-- And edit: I am officially a forum addict, it appears!
 

·
Registered
Joined
·
3,017 Posts
Yes, I believe she is really lactating! Her nipples are sticking out, and I often find her 'baby-surfing' while the two moms are busy running around, or eating. :p
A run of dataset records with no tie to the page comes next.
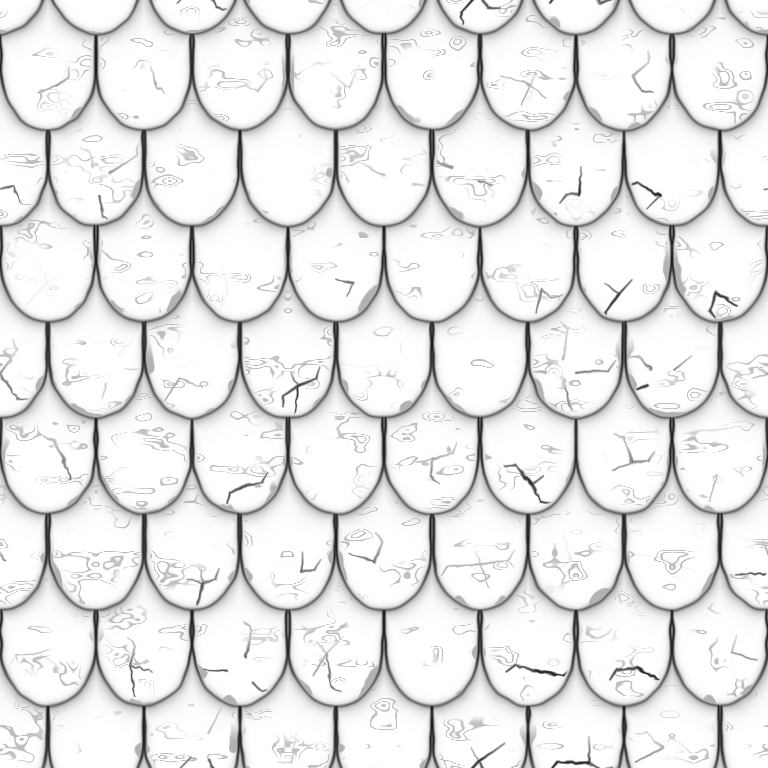
Write a WebGL 2 fragment shader that draws this texture map.

```glsl
#version 300 es
precision highp float;

uniform vec2 u_resolution;
out vec4 fragColor;

const float REPEATS = 8.0;              // scales across and rows down (even)
const float TIP_HEIGHT = 0.646;         // tip position inside a row
const vec2 SCALE_RADII = vec2(0.49, 0.62);
const float EDGE_WOBBLE = 0.022;
const float LINE_HALF_WIDTH = 0.03;
const float SHADOW_REACH = 0.058;       // falloff below an edge
const float RIM_REACH = 0.024;          // falloff inside an edge
const float SOFT_INK = 0.42;
const float TIP_INK = 0.22;
const float GAP_INK = 0.52;
const float CHIP_DEPTH = 0.26;
const float CHIP_INK = 0.32;
const float GRAIN_INK = 0.27;
const float GRAIN_LEVELS = 7.0;
const int CRACK_ARMS = 4;
const float CRACK_PRESENCE = 0.68;
const float CRACK_WIDTH = 0.017;
const float SOFTNESS = 0.012;
const float TAU = 6.28319;
const vec3 PAPER = vec3(1.0);
const vec3 INK = vec3(0.06);

vec2 hash2(vec2 p) {
    vec3 h = fract(p.xyx * vec3(0.1031, 0.1030, 0.0973));
    h += dot(h, h.yzx + 33.33);
    return fract((h.xx + h.yz) * h.zy);
}

// Value noise that wraps after one canvas
float noise(vec2 cell, vec2 frequency) {
    vec2 p = cell * frequency, period = REPEATS * frequency;
    vec2 i = floor(p), f = fract(p);
    f = f * f * (3.0 - 2.0 * f);
    vec2 lo = mod(i, period), hi = mod(i + 1.0, period);
    float bottom = mix(hash2(lo).x, hash2(vec2(hi.x, lo.y)).x, f.x);
    float top = mix(hash2(vec2(lo.x, hi.y)).x, hash2(hi).x, f.x);
    return mix(bottom, top, f.y);
}

// Approximate distance to a scale: half ellipse below, straight sides above
float scaleDistance(vec2 q) {
    vec2 p = vec2(q.x, min(q.y - SCALE_RADII.y, 0.0));
    float f = length(p / SCALE_RADII);
    float g = length(p / (SCALE_RADII * SCALE_RADII));
    return f * (f - 1.0) / max(g, 0.001);
}

// Tapering stroke from a to b
float stroke(vec2 p, vec2 a, vec2 b, float width) {
    vec2 ab = b - a;
    float t = clamp(dot(p - a, ab) / dot(ab, ab), 0.0, 1.0);
    float d = length(p - a - ab * t) - width * mix(1.0, 0.6, t);
    return 1.0 - smoothstep(-SOFTNESS, SOFTNESS, d);
}

// Branching cracks around a random hub, different in each scale
float cracks(vec2 q, vec2 id) {
    vec2 place = hash2(id + 11.0), mood = hash2(id + 37.0);
    vec2 hub = vec2(0.36 * (place.x - 0.5), 0.28 + 0.3 * place.y);
    float strength = smoothstep(0.08, 0.75, mood.x);
    float loose = 0.16 * step(0.72, mood.y);
    float ink = 0.0;
    for (int i = 0; i < CRACK_ARMS; i++) {
        float n = float(i);
        vec2 pick = hash2(id + vec2(53.0 + 17.0 * n, 71.0));
        vec2 bend = hash2(id + vec2(29.0, 97.0 + 13.0 * n));
        float angle = TAU * (mood.y * 5.0 + (n + 0.6 * pick.y) / float(CRACK_ARMS));
        float forkAngle = angle + (bend.x < 0.5 ? -0.9 : 0.9);
        vec2 dir = vec2(cos(angle), sin(angle));
        vec2 start = hub + dir * loose;
        vec2 end = start + dir * mix(0.12, 0.34, bend.y);
        vec2 fork = end + 0.12 * vec2(cos(forkAngle), sin(forkAngle));
        float width = CRACK_WIDTH * mix(0.45, 1.1, strength * bend.x);
        float arm = stroke(q, start, end, width);
        arm = max(arm, step(0.6, bend.x) * stroke(q, end, fork, width * 0.8));
        ink = max(ink, arm * step(pick.x, CRACK_PRESENCE) * mix(0.6, 1.0, bend.y));
    }
    return ink * strength * mix(1.0, 0.35, smoothstep(0.3, 0.75, q.y));
}

void main() {
    vec2 cell = gl_FragCoord.xy / u_resolution * REPEATS;
    float wobble = EDGE_WOBBLE * (noise(cell, vec2(7.0)) - 0.5);
    float rough = noise(cell, vec2(22.0)) - 0.5;
    float baseRow = floor(cell.y - TIP_HEIGHT);
    float ink = 0.0, depth = 0.0;
    vec2 q = vec2(0.0), id = vec2(0.0);

    // Upper rows lie on top; gather their shadows until one covers the point
    for (int layer = 1; layer >= -1; layer--) {
        float row = baseRow + float(layer);
        float x = cell.x - 0.5 * (1.0 - mod(row, 2.0));
        float column = floor(x + 0.5);
        q = vec2(x - column, cell.y - TIP_HEIGHT - row);
        id = mod(vec2(column, row), REPEATS);
        float d = scaleDistance(q) + wobble;
        depth = -d;
        float soft = SOFT_INK * exp(-abs(d) / (d > 0.0 ? SHADOW_REACH : RIM_REACH));
        float core = mix(TIP_INK, GAP_INK, smoothstep(0.15, 0.65, q.y));
        core *= 1.0 - smoothstep(0.0, LINE_HALF_WIDTH, abs(d));
        ink = max(ink, soft + core);
        if (d < 0.0) break;
    }

    // Worn chips along the rim
    float chip = CHIP_DEPTH * (noise(cell, vec2(5.0)) - 0.6) + 0.015 * rough - depth;
    chip = smoothstep(-SOFTNESS, SOFTNESS, chip) * (1.0 - smoothstep(0.6, 0.9, q.y));
    ink = max(ink, chip * CHIP_INK);

    // Faint contour grain in patches
    float grain = mix(noise(cell, vec2(4.0, 9.0)), noise(cell, vec2(9.0, 17.0)), 0.28);
    float contour = 1.0 - smoothstep(0.1, 0.5, abs(fract(grain * GRAIN_LEVELS) - 0.5) * 2.0);
    float patches = smoothstep(0.5, 0.62, grain) * smoothstep(0.3, 0.7, noise(cell, vec2(3.0, 5.0)));
    float inside = smoothstep(0.01, 0.06, depth);
    ink = max(ink, GRAIN_INK * contour * patches * inside);

    ink = max(ink, cracks(q + 0.02 * rough, id) * inside);
    fragColor = vec4(mix(PAPER, INK, clamp(ink, 0.0, 1.0)), 1.0);
}
```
They're also fostering three baby gerbils. Which seems to be working alright, they've been in there about 5 days now. They're a bit thin, but I think it's because it took them a day or so, to figure out that they can nurse on the mice, just as well as they could nurse on the momma gerbil. One of them only has three legs, because the mother gerbil ate one off. . . I hope he makes it. . . I hate to say, but three legged animals are so cute. :oops:
 

·
Premium Member
Joined
·
3,106 Posts
lizashley said:
MouseBreeder -- Oh wow. It sounds like the does that lactate to help must have been pregnant before, though.
Nope, just of an age where they could be bred themselves - they don't have to have been pregnant before.
 

·
Registered
Joined
·
43 Posts
Rhasputin said:
I hate to say, but three legged animals are so cute. :oops:
I have a three legged chinchilla kit that the mother tore the leg off of during birth- she is very healthy and fully weaned now too... you should come by the northern states ;)
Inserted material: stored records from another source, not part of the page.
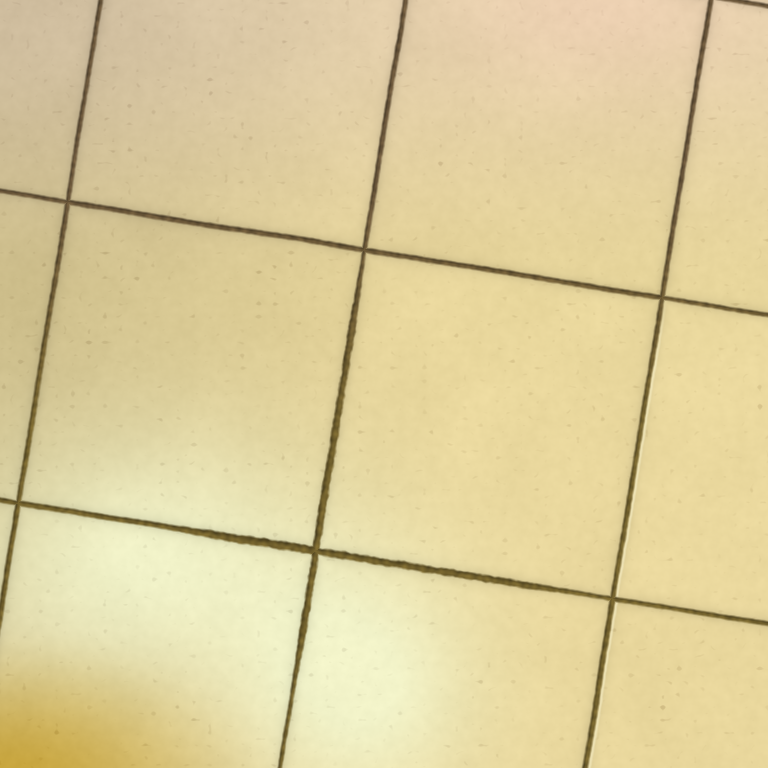
A WebGL 1 fragment shader for this texture:

```glsl
precision highp float;
uniform vec2 u_resolution;

float hash(vec2 p) {
  return fract(sin(dot(p, vec2(127.1, 311.7))) * 43758.55);
}

vec2 gradient(vec2 cell) {
  float angle = 6.2832 * hash(cell);
  return vec2(cos(angle), sin(angle));
}

// Gradient noise, roughly -0.7 to 0.7
float noise(vec2 p) {
  vec2 i = floor(p), f = fract(p);
  vec2 w = f * f * f * (f * (f * 6.0 - 15.0) + 10.0);
  float a = dot(gradient(i), f);
  float b = dot(gradient(i + vec2(1, 0)), f - vec2(1, 0));
  float c = dot(gradient(i + vec2(0, 1)), f - vec2(0, 1));
  float d = dot(gradient(i + 1.0), f - 1.0);
  return mix(mix(a, b, w.x), mix(c, d, w.x), w.y);
}

float fbm(vec2 p) {
  float sum = 0.0, amplitude = 0.5;
  for (int i = 0; i < 4; i++) {
    sum += amplitude * noise(p);
    p = p * 2.03 + 17.3;
    amplitude *= 0.5;
  }
  return sum;
}

float glow(vec2 p, vec2 centre, vec2 size) {
  vec2 q = (p - centre) / size;
  return exp(-dot(q, q));
}

// Half width of one joint segment, chipped along its length
float jointWidth(vec2 segment, vec2 p) {
  float worn = 1.0 - smoothstep(0.2, 0.3, distance(p, vec2(0.5, 0.37)));
  float chips = noise(p * 75.0) + 0.6 * noise(p * 170.0 + 9.0);
  return mix(0.0025, 0.0036, hash(segment + 3.7)) + 0.0018 * worn
       + chips * mix(0.0007, 0.0016, worn);
}

// Light falling across the floor, with a small tilt for each tile
vec3 tileColor(vec2 p, vec2 tile) {
  vec3 color = mix(vec3(0.81, 0.75, 0.55), vec3(0.91, 0.84, 0.61),
                   smoothstep(-0.05, 0.65, p.x + 0.12 * (0.6 - p.y)));
  color += vec3(0.0, -0.01, 0.07) * smoothstep(0.6, 1.0, p.y);
  color += vec3(0.03, 0.0, 0.03) * glow(p, vec2(0.78, 1.0), vec2(0.2, 0.12));
  color += 0.02 * (hash(tile) - 0.5);

  vec2 tilted = p + 0.03 * (vec2(hash(tile + 5.1), hash(tile + 8.3)) - 0.5);
  float shine = glow(tilted, vec2(0.20, 0.27), vec2(0.25, 0.17))
              + glow(tilted, vec2(0.46, 0.11), vec2(0.14, 0.15));
  color = mix(color, vec3(0.95, 0.96, 0.80), min(shine, 1.0) * 0.92);

  float corner = 1.0 - smoothstep(0.0, 0.27, length((p - vec2(0.0, -0.03)) * vec2(0.7, 1.2)));
  return mix(color, vec3(0.79, 0.65, 0.23), corner);
}

void main() {
  vec2 p = gl_FragCoord.xy / u_resolution.y;
  float pixel = 1.0 / u_resolution.y;

  // Skewed tile lattice
  vec2 grid = mat2(2.518, 0.401, -0.411, 2.486) * (p - vec2(0.475, 0.6745));
  grid += 0.004 * vec2(noise(p * 9.0), noise(p * 9.0 + 40.0));
  vec2 tile = floor(grid), nearest = floor(grid + 0.5);
  vec2 offset = (grid - nearest) / vec2(2.551, 2.518);

  vec2 width = vec2(jointWidth(vec2(nearest.x, tile.y), p),
                    jointWidth(vec2(tile.x, nearest.y) + 31.0, p));
  vec2 edge = abs(offset) - width;
  float d = min(edge.x, edge.y);

  // Cloudy glaze with fine dark flecks
  vec3 color = tileColor(p, tile);
  vec2 glaze = p + tile * 3.1;
  color += 0.035 * fbm(glaze * 9.0) + 0.03 * fbm(glaze * 70.0);
  float fleck = smoothstep(0.34, 0.6, noise(glaze * vec2(95.0, 120.0)));
  color -= fleck * (0.5 + fbm(glaze * 12.0)) * vec3(0.10, 0.11, 0.10);

  // Soft shading and a pale lip beside the joints
  color *= 1.0 - 0.10 * exp(-max(d, 0.0) * 190.0);
  float lip = 1.0 - smoothstep(0.0, 0.0018 + pixel, abs(offset.x - width.x - 0.0022));
  lip *= smoothstep(0.6, 0.8, p.x) * (1.0 - smoothstep(0.52, 0.64, p.y));
  color = mix(color, vec3(0.98, 0.95, 0.79), 0.6 * lip);

  // Grout, darker along one side
  float side = edge.x < edge.y ? -offset.x / width.x : offset.y / width.y;
  vec3 grout = mix(vec3(0.46, 0.39, 0.18), vec3(0.42, 0.34, 0.23), smoothstep(0.4, 0.8, p.y));
  grout *= 1.0 - 0.28 * smoothstep(-0.3, 0.9, side) + 0.25 * noise(p * 130.0);
  float softness = pixel + 0.0007;
  color = mix(color, grout, 1.0 - smoothstep(-softness, softness, d));

  gl_FragColor = vec4(clamp(color, 0.0, 1.0), 1.0);
}
```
A friend of mine has a breeding colony, and even if there is only one or two litters, all of the does chip in. :)
 

·
Registered
Joined
·
47 Posts
I found four ten day old baby wild mice in my garage yesterday and put them in with the two does who lost all off their litter but one, who was fully weaned before this. One of the does is still quite large from having been pregnant and not having very many mouths to feed. I feed them by hand every two to three hours but the moms clean them, stimulate them aand keep them warm in a nest they made for the bubs. It seems that without seriously pronounced nipples that the babies try to suckle on their girl parts though, lots of distressing squeeking and spinning when this happens :/
Then of course mommy mouse wants to sit at the far end of the cage and nurse her wounds from the nursing bubs.
The babes were so attached to her a few times that I had to intervene and pull the baby off of her. It seems to be hapening less often as time goes on, I'm guessing that she is teaching them that its bad to bite mommy's mommy parts.
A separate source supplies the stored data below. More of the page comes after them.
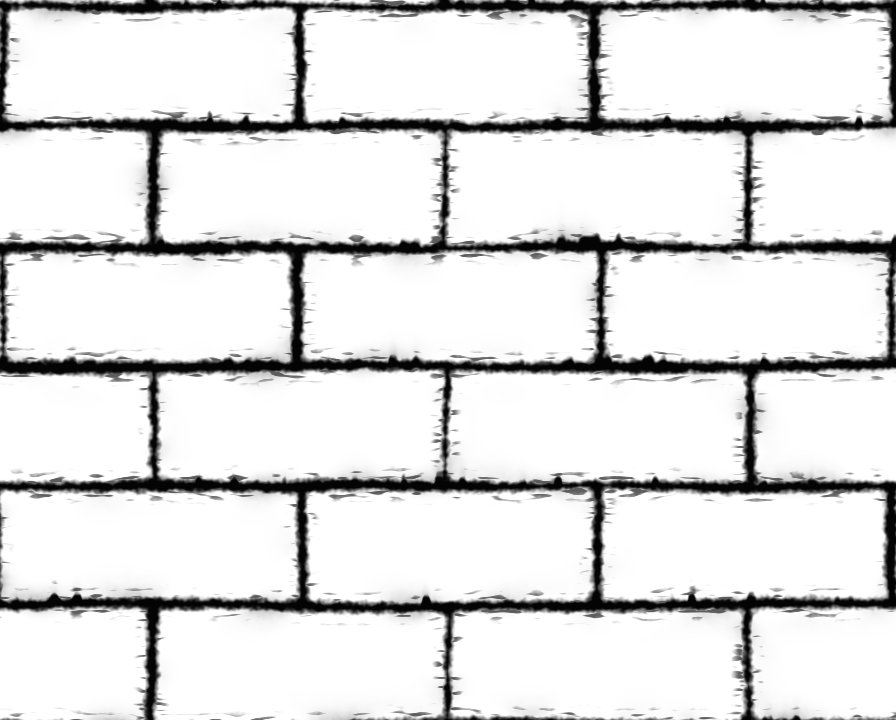
Reproduce this pattern procedurally as a WebGL 2 fragment shader.

```glsl
#version 300 es
precision highp float;

uniform vec2 u_resolution;
out vec4 fragColor;

const vec2 BRICKS = vec2(3.0, 6.0);     // repeats across and down
const float BRICK_LENGTH = 2.485;       // in course heights
const float COURSE_SHIFT = 0.05;        // lowest bed lies just below the canvas
const vec3 BRICK_COLOR = vec3(1.0);
const vec3 MORTAR_COLOR = vec3(0.015);

vec2 hash2(vec2 p) {
    vec3 h = fract(p.xyx * vec3(0.1031, 0.1030, 0.0973));
    h += dot(h, h.yzx + 33.33);
    return fract((h.xx + h.yz) * h.zy);
}

vec2 gradientAt(vec2 cell) {
    float angle = 6.28319 * hash2(cell + 71.0).x;
    return vec2(cos(angle), sin(angle));
}

// Gradient noise, roughly -0.7 to 0.7
float gradientNoise(vec2 p) {
    vec2 i = floor(p);
    vec2 f = p - i;
    vec2 w = f * f * f * (f * (f * 6.0 - 15.0) + 10.0);
    vec2 e = vec2(1.0, 0.0);
    float low = mix(dot(gradientAt(i), f), dot(gradientAt(i + e), f - e), w.x);
    float high = mix(dot(gradientAt(i + e.yx), f - e.yx),
                     dot(gradientAt(i + 1.0), f - 1.0), w.x);
    return mix(low, high, w.y);
}

float smoothMin(float a, float b, float k) {
    float h = max(k - abs(a - b), 0.0) / k;
    return min(a, b) - 0.25 * h * h * k;
}

// Height above the wandering centre line of a bed
float bedOffset(vec2 p, float bed) {
    float wander = 0.055 * gradientNoise(vec2(p.x * 0.55, bed * 7.3 + 0.4));
    return p.y - bed - wander;
}

// Bed joint, with crumbs of mortar piled on its upper edge
float bedDistance(vec2 p, float bed, float dy) {
    float halfWidth = 0.041 + 0.026 * gradientNoise(vec2(p.x * 0.9, bed * 5.7 + 20.3));
    float crumbs = smoothstep(0.08, 0.5, gradientNoise(vec2(p.x * 10.0, bed * 3.7 + 0.5)));
    float patches = smoothstep(-0.25, 0.3, gradientNoise(vec2(p.x * 1.3, bed * 9.1 + 5.5)));
    float pile = 0.055 * crumbs * patches * smoothstep(-0.01, 0.02, dy);
    return abs(dy) - halfWidth - pile;
}

// Upright joint, with its own shift, lean and width
float uprightDistance(vec2 p, float course) {
    float u = p.x / BRICK_LENGTH + 0.5 * mod(course + 1.0, 2.0);
    float joint = floor(u + 0.5);
    vec2 id = vec2(joint, course);
    vec2 placement = hash2(id + 13.0) - 0.5;
    vec2 shape = hash2(id + 47.0);
    float height = p.y - course - 0.5;
    float bend = 0.025 * gradientNoise(vec2(p.y * 3.0, joint * 4.3 + 0.5));
    float dx = (u - joint) * BRICK_LENGTH - 0.09 * placement.x - 0.06 * placement.y * height - bend;
    float swell = 0.016 * gradientNoise(vec2(p.y * 5.0, joint * 6.7 + 9.5));
    return abs(dx) - mix(0.024, 0.048, shape.x) - swell;
}

// Small flecks and broken strokes close to the joints
float flecks(vec2 p, float d) {
    float grain = gradientNoise(p * vec2(6.0, 27.0) + 3.7);
    float clusters = gradientNoise(p * vec2(1.7, 2.3) + 31.0);
    float reach = 1.0 - smoothstep(0.02, 0.12, d);
    return smoothstep(0.18, 0.42, grain + 0.35 * clusters) * reach;
}

// Faint grey smear fading into the brick
float smudge(vec2 p, float d) {
    float patches = smoothstep(0.0, 0.5, gradientNoise(p * vec2(1.6, 2.1) + 57.0));
    return 0.3 * patches * exp(-18.0 * max(d, 0.0));
}

void main() {
    vec2 uv = gl_FragCoord.xy / u_resolution;
    vec2 p = uv * BRICKS * vec2(BRICK_LENGTH, 1.0) + vec2(0.0, COURSE_SHIFT);

    // Joint layout
    float bed = floor(p.y + 0.5);
    float dy = bedOffset(p, bed);
    float course = dy < 0.0 ? bed - 1.0 : bed;
    float d = smoothMin(bedDistance(p, bed, dy), uprightDistance(p, course), 0.07);

    // Rough edges
    d += 0.026 * gradientNoise(p * vec2(9.0, 13.0));
    d += 0.016 * gradientNoise(p * 25.0 + 11.0);

    // Ink, with an edge no sharper than one pixel
    float soft = max(0.028, 0.7 * BRICKS.y / u_resolution.y);
    float ink = 1.0 - smoothstep(-soft, soft, d);
    ink = max(ink, 0.65 * flecks(p, d));
    ink = max(ink, smudge(p, d));
    fragColor = vec4(mix(BRICK_COLOR, MORTAR_COLOR, ink), 1.0);
}
```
About inducing lactating, I might remove a doe to increase stimulation in the other, great idea thanx
 

·
Premium Member
Joined
·
2,259 Posts
Introducing wild mice, which may not even be the same species as your mice, is a recipe for illness and parasites. A handfeeding schedule for baby wild mice requires once an hour from 6am to midnight, then again at 2am and 4am. It goes down to half that once they're fully furred. Ideally, you'd use Esbilac with a little of a higher-fat supplement. Good luck!
 

·
Registered
Joined
·
16 Posts
I have a female who has never been bred that has become Nanny to her sisters babies. She is often nursing them, and lately now they are getting older she seems to be nursing them more than the mother.
 
1 - 20 of 21 Posts
This is an older thread, you may not receive a response, and could be reviving an old thread. Please consider creating a new thread.
Top